A 38-year-old uninsured male presented, stating his right eye had been red for a week. Examination revealed best-corrected acuity of 20/60 OD with a cyclitic membrane, 10% hypopyon and 3+ to 4+ cell and flare. With few resources to pay for meds or labs, how should I treat him?


Uveitis management begins with an accurate description of the inflammation and often requires additional testing to determine underlying systemic, autoimmune or infectious disease. “A dilated fundus examination is necessary to determine the primary site of inflammation,” says Jessica Steen, OD, assistant professor of Nova Southeastern University in Fort Lauderdale. 

Clinical clues can help to guide your diagnosis. However, first rule out intermediate or posterior uveitis, or even panuveitis. Since this is the first episode of unilateral anterior uveitis with severe inflammation (cyclitic membrane and hypopyon), Dr. Steen suggests asking about systems associated with HLA B27 positivity, Behcet’s disease or herpes.  

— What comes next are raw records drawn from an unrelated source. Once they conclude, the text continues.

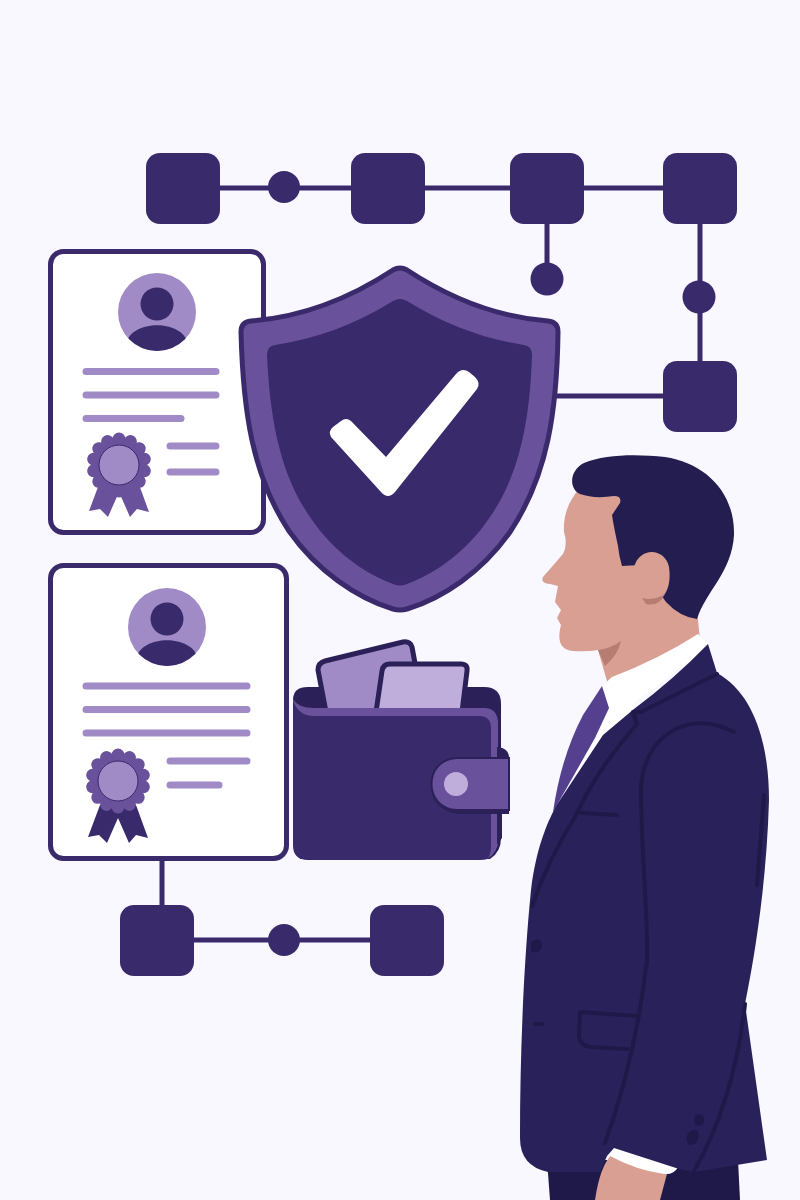
<!DOCTYPE html>
<html lang="en">
<head>
<meta charset="utf-8">
<title>Verified digital credentials</title>
<style>
:root {
  --paper: #f9f7ff;
  --white: #ffffff;
  --indigo: #392b6b;
  --indigo-line: #3a2a6c;
  --indigo-dark: #2c2058;
  --violet: #6a519b;
  --lilac: #a08bc6;
  --lilac-light: #bfaedb;
  --suit: #29215a;
  --suit-line: #1f1949;
  --hair: #231d50;
  --skin: #d89f92;
  --skin-shade: #b77d73;
  --tie: #55408f;
}
html, body { margin: 0; height: 100%; overflow: hidden; background: var(--paper); }
.canvas { display: block; width: 800px; height: 1200px; background: var(--paper); }
.link { fill: none; stroke: var(--indigo-line); stroke-width: 5; }
.node, .block { fill: var(--indigo); }
.card { fill: var(--white); stroke: var(--indigo-line); stroke-width: 5; }
.text-lines { fill: none; stroke: var(--lilac); stroke-width: 7; stroke-linecap: round; }
.avatar-bg { fill: var(--lilac); }
.avatar-person { fill: var(--indigo); }
.ribbon, .rosette { fill: var(--violet); }
.ribbon-dark { fill: var(--indigo); }
.seal { fill: var(--lilac); stroke: var(--indigo-line); stroke-width: 1; }
.shield-rim { fill: var(--violet); stroke: var(--indigo-line); stroke-width: 5; stroke-linejoin: round; }
.shield-face { fill: var(--indigo); }
.check { fill: none; stroke: var(--white); stroke-width: 23; stroke-linejoin: round; }
.check-fill { fill: var(--white); }
.note { stroke: var(--indigo-dark); stroke-width: 5; stroke-linejoin: round; }
.seam { fill: none; stroke: var(--suit-line); stroke-width: 4; stroke-linecap: round; stroke-linejoin: round; }
.suit { fill: var(--suit); }
.suit-detail { fill: var(--suit-line); }
.white { fill: var(--white); }
.skin { fill: var(--skin); }
.skin-shade { fill: var(--skin-shade); }
.hair { fill: var(--hair); }
.tie { fill: var(--tie); }
</style>
</head>
<body>
<svg class="canvas" viewBox="0 0 800 1200" role="img" aria-label="A man in a suit looks at a shield with a check mark, two certificates, a wallet and a chain of linked blocks">
  <defs>
    <rect id="block" class="block" width="74" height="71" rx="14"/>
    <g id="avatar">
      <clipPath id="avatar-clip"><circle r="39"/></clipPath>
      <circle class="avatar-bg" r="39"/>
      <g class="avatar-person" clip-path="url(#avatar-clip)">
        <circle cy="-8" r="16.5"/>
        <path d="M-31 32C-26 7 26 7 31 32Q0 50-31 32Z"/>
      </g>
    </g>
    <g id="rosette">
      <g class="rosette">
        <circle r="28"/>
        <circle id="scallop" cx="0" cy="-26" r="6.5"/>
        <use href="#scallop" transform="rotate(26)"/>
        <use href="#scallop" transform="rotate(51)"/>
        <use href="#scallop" transform="rotate(77)"/>
        <use href="#scallop" transform="rotate(103)"/>
        <use href="#scallop" transform="rotate(129)"/>
        <use href="#scallop" transform="rotate(154)"/>
        <use href="#scallop" transform="rotate(180)"/>
        <use href="#scallop" transform="rotate(206)"/>
        <use href="#scallop" transform="rotate(231)"/>
        <use href="#scallop" transform="rotate(257)"/>
        <use href="#scallop" transform="rotate(283)"/>
        <use href="#scallop" transform="rotate(309)"/>
        <use href="#scallop" transform="rotate(334)"/>
      </g>
      <circle class="seal" r="20"/>
    </g>
    <path id="ribbon" d="M-18 16L-30 48L-19 46L-11 54L0 29L11 54L18 46L30 49L18 16Z"/>
  </defs>

  <g id="chain">
    <path class="link" d="M182 188H700V396H550M547 188V279M162 858V940H407"/>
    <use href="#block" x="146" y="153"/>
    <use href="#block" x="351" y="153"/>
    <use href="#block" x="510" y="153"/>
    <use href="#block" x="663" y="153"/>
    <use href="#block" x="663" y="361"/>
    <use href="#block" x="120" y="905"/>
    <use href="#block" x="370" y="905"/>
    <g class="node">
      <circle cx="284" cy="187" r="16"/>
      <circle cx="547" cy="279" r="16.5"/>
      <circle cx="699" cy="297" r="16.5"/>
      <circle cx="284" cy="940" r="16"/>
    </g>
  </g>

  <g id="certificate-top">
    <rect class="card" x="50.500" y="251.500" width="213" height="281" rx="13"/>
    <use href="#avatar" x="157" y="312"/>
    <path class="text-lines" d="M86 371.500H216M86 395H216M86 418.500H181M170 446H216M170 472H216"/>
    <use href="#ribbon" class="ribbon" x="119" y="463"/>
    <use href="#rosette" x="119" y="465"/>
  </g>

  <g id="certificate-bottom">
    <rect class="card" x="50.500" y="565.500" width="236" height="293" rx="13"/>
    <use href="#avatar" x="167" y="627"/>
    <path class="text-lines" d="M86 686H247M86 709.500H247M86 733H247M170 761H247M170 785H219"/>
    <use href="#ribbon" class="ribbon-dark" x="118" y="789"/>
    <use href="#rosette" x="118" y="781"/>
  </g>

  <g id="shield">
    <path class="shield-rim" d="M393 270Q400 266 407 270C451 299 497 317 548 321Q558 322 558 332C557 410 548 475 510 532C482 572 443 598 407 609Q400 611 393 609C357 598 317 571 289 531C252 475 243 410 241 332Q241 322 251 321C302 317 349 299 393 270Z"/>
    <path class="shield-face" d="M393 301Q400 297 407 301C444 324 484 339 524 345Q532 346 532 355C530 419 520 474 490 517C468 550 437 573 407 584Q400 587 393 584C363 573 332 550 310 517C280 474 270 419 267 355Q267 346 275 345C316 339 356 324 393 301Z"/>
    <path class="check-fill" d="M331 437Q328 431 333 427L341 421Q346 417 351 421L386 457L456 374Q462 367 469 372L475 377Q481 383 477 389L395 492Q388 500 381 492Z"/>
  </g>

  <g id="wallet">
    <path fill="var(--indigo-dark)" d="M293 700Q293 687 308 687H484Q501 687 501 704V838Q501 852 490 859H300Z"/>
    <path class="note" fill="var(--lilac)" d="M326 712L318 670Q318 663 325 661L403 642Q410 641 412 647L424 712Z"/>
    <path class="note" fill="var(--lilac-light)" d="M376 712L382 671Q383 664 390 664H461Q468 664 467 671L462 712Z"/>
    <path fill="var(--violet)" d="M293 699Q298 708 314 708H484Q498 708 498 724V845L490 858H310Q293 858 293 842Z"/>
    <path fill="var(--indigo)" d="M293 700Q298 716 314 716H479Q491 716 491 728V857Q488 860 480 860H308Q293 860 293 845Z"/>
    <path fill="var(--violet)" d="M491 722L498 720V840Q498 852 488 858Q491 854 491 846Z"/>
    <path fill="var(--indigo-dark)" d="M497 747Q509 748 509 758H497ZM509 810V814H458Q432 810 431 786Q436 809 458 810ZM497 814H502V838L497 845Z"/>
    <path fill="var(--violet)" stroke="var(--indigo-dark)" stroke-width="2" d="M509 758H457C423 759 423 809 457 810H509Z"/>
    <circle cx="456" cy="784" r="12" fill="var(--lilac-light)"/>
  </g>

  <g id="man">
    <path class="suit-detail" d="M547 1160H738L740 1200H550Z"/>
    <path class="skin" d="M580 488C569 500 563 515 564 532Q568 545 563 554L543 577Q540 583 550 584L558 586L555 602L561 610L557 618L561 625C557 640 560 650 573 651Q587 652 598 650L609 688L700 640L696 600L640 500Z"/>
    <path class="skin-shade" d="M598 650Q612 648 621 641Q618 655 605 666Z"/>
    <path class="hair" d="M580 494C568 488 570 470 584 463C605 454 638 454 665 457C705 463 735 492 734 535C732 572 706 591 697 619Q680 617 666 602L640 565L622 566Q619 556 618 546Q614 528 612 515L620 503Q622 496 614 496Q594 499 580 494Z"/>
    <path class="skin" d="M634 567C640 546 665 548 669 567C672 588 664 604 646 602Q636 598 634 567Z"/>
    <path class="skin-shade" d="M642 598Q654 601 665 594Q659 607 646 604Z"/>
    <path class="white" d="M698 634L710 646L630 706L598 750L572 790L602 686L612 677Q659 659 698 634Z"/>
    <path class="tie" d="M602 686L609 708L595 738L553 812Q561 757 583 715Z"/>
    <path class="white" d="M610 709L636 704L570 790L596 738Z"/>
    <path class="skin" d="M612 1154Q600 1166 595 1200H660L668 1170Z"/>
    <path class="white" d="M614 1147L678 1167Q674 1175 664 1174Q636 1170 610 1156Z"/>
    <path class="suit" d="M708 644L717 673C755 694 769 746 769 800C767 870 758 940 745 1004L767 1160L694 1172L676 1168L614 1148L607 1156L600 1172H548Q520 1166 520 1138C520 1050 524 960 531 890C536 850 546 825 556 806L603 735L634 709Q673 680 708 644Z"/>
    <g class="seam">
      <path d="M717 674L641 712L633 712L637 724C606 760 590 785 575 817Q548 860 532 906"/>
      <path d="M734 732C690 708 642 735 641 790C641 850 648 910 647 960C640 1020 626 1085 605 1143"/>
      <path d="M581 813L617 815M636 1016L580 1012L579 1036Q580 1046 590 1047L628 1049"/>
      <path d="M764 795L757 885M745 1004C738 1070 718 1130 694 1171"/>
      <path d="M535 1024H542"/>
    </g>
    <g class="suit-detail">
      <path d="M531 942Q541 936 542 945Q541 954 531 952Z"/>
      <ellipse cx="699" cy="1120" rx="5" ry="6"/>
      <path d="M688 1133Q698 1126 699 1136Q697 1146 689 1145Q685 1140 688 1133Z"/>
    </g>
  </g>
</svg>
</body>
</html>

“My basic laboratory evaluations for this patient would be a CBC with differential, HLA B27, chest X-ray, RPR and FTA-ABS, quantiferon gold (for tuberculosis) as well as consideration of Lyme antibody titer,” says
Dr. Steen. However, our patient declined these tests because of cost, which we carefully documented. 


The mainstay of initial therapy in anterior uveitis is a strong topical steroid with an aggressive dosing strategy. While Durezol (difluprednate 0.05%, Novartis) is our first choice, a branded medication may be unfeasible for uninsured patients. Generic prednisolone acetate 1% dosed at least hourly will typically provide adequate treatment. 

“Once you have control of the inflammation, determine if the patient is ready for a slow, deliberate taper,” Dr. Steen says. Tapering a steroid too quickly could increase inflammation and result in a longer treatment course, increasing the risk of side effects. 

Dr. Steen suggests lagging the taper way behind the improvement—only tapering when the 3+ to 4+ cell and flare has significantly improved. Even then, taper slowly.

For patients who show limited improvement with topical steroids, a short course of Medrol Dosepak (oral methylprednisone, Pfizer), or subconjunctival corticosteroid may be necessary. Extended delivery devices, such as the recently approved Dextenza plug (sustained-release dexamethasone 0.4mg, Ocular Therapeutix), can minimize the patient’s need for topical therapy; however, it’s only approved right now for the treatment of postoperative pain and inflammation (Figure 1). Using it alone would most likely not provide the anti-inflammatory effect needed for a primary uveitis.

Fig. 1. Dextenza could be a promising alternative or adjunct to drops in treating anterior uveitis.
Fig. 1. Dextenza could be a promising alternative or adjunct to drops in treating anterior uveitis.

Manage Pressure and Pupils

With strong steroids dosed frequently, you might get the occasional intraocular pressure (IOP) spike. Continue your anti-inflammatory therapy as planned and add an IOP-lowering medication or combination agent. Dr. Steen’s choice is the fixed combination of dorzolamide 2% and timolol 0.5%.

Cycloplegic agents suppress ciliary body spasm, improving comfort and preventing posterior synechiae formation. For mild to moderate iritis, consider homatropine 5% every 12 hours. In advanced cases like our patient’s where synechiae have formed, have some 1% atropine and 10% phenylephrine on hand. 

We provided our patient with the dilating drops and kept costs to a minimum using generic prednisolone. The hypopyon and cyclitic membrane resolved within a few weeks, and his vision improved to 20/25. Advise patients that it could take several months for complete resolution. We are hoping to run lab tests should he become insured but, meanwhile, will monitor him for any recurrences and re-treat if necessary.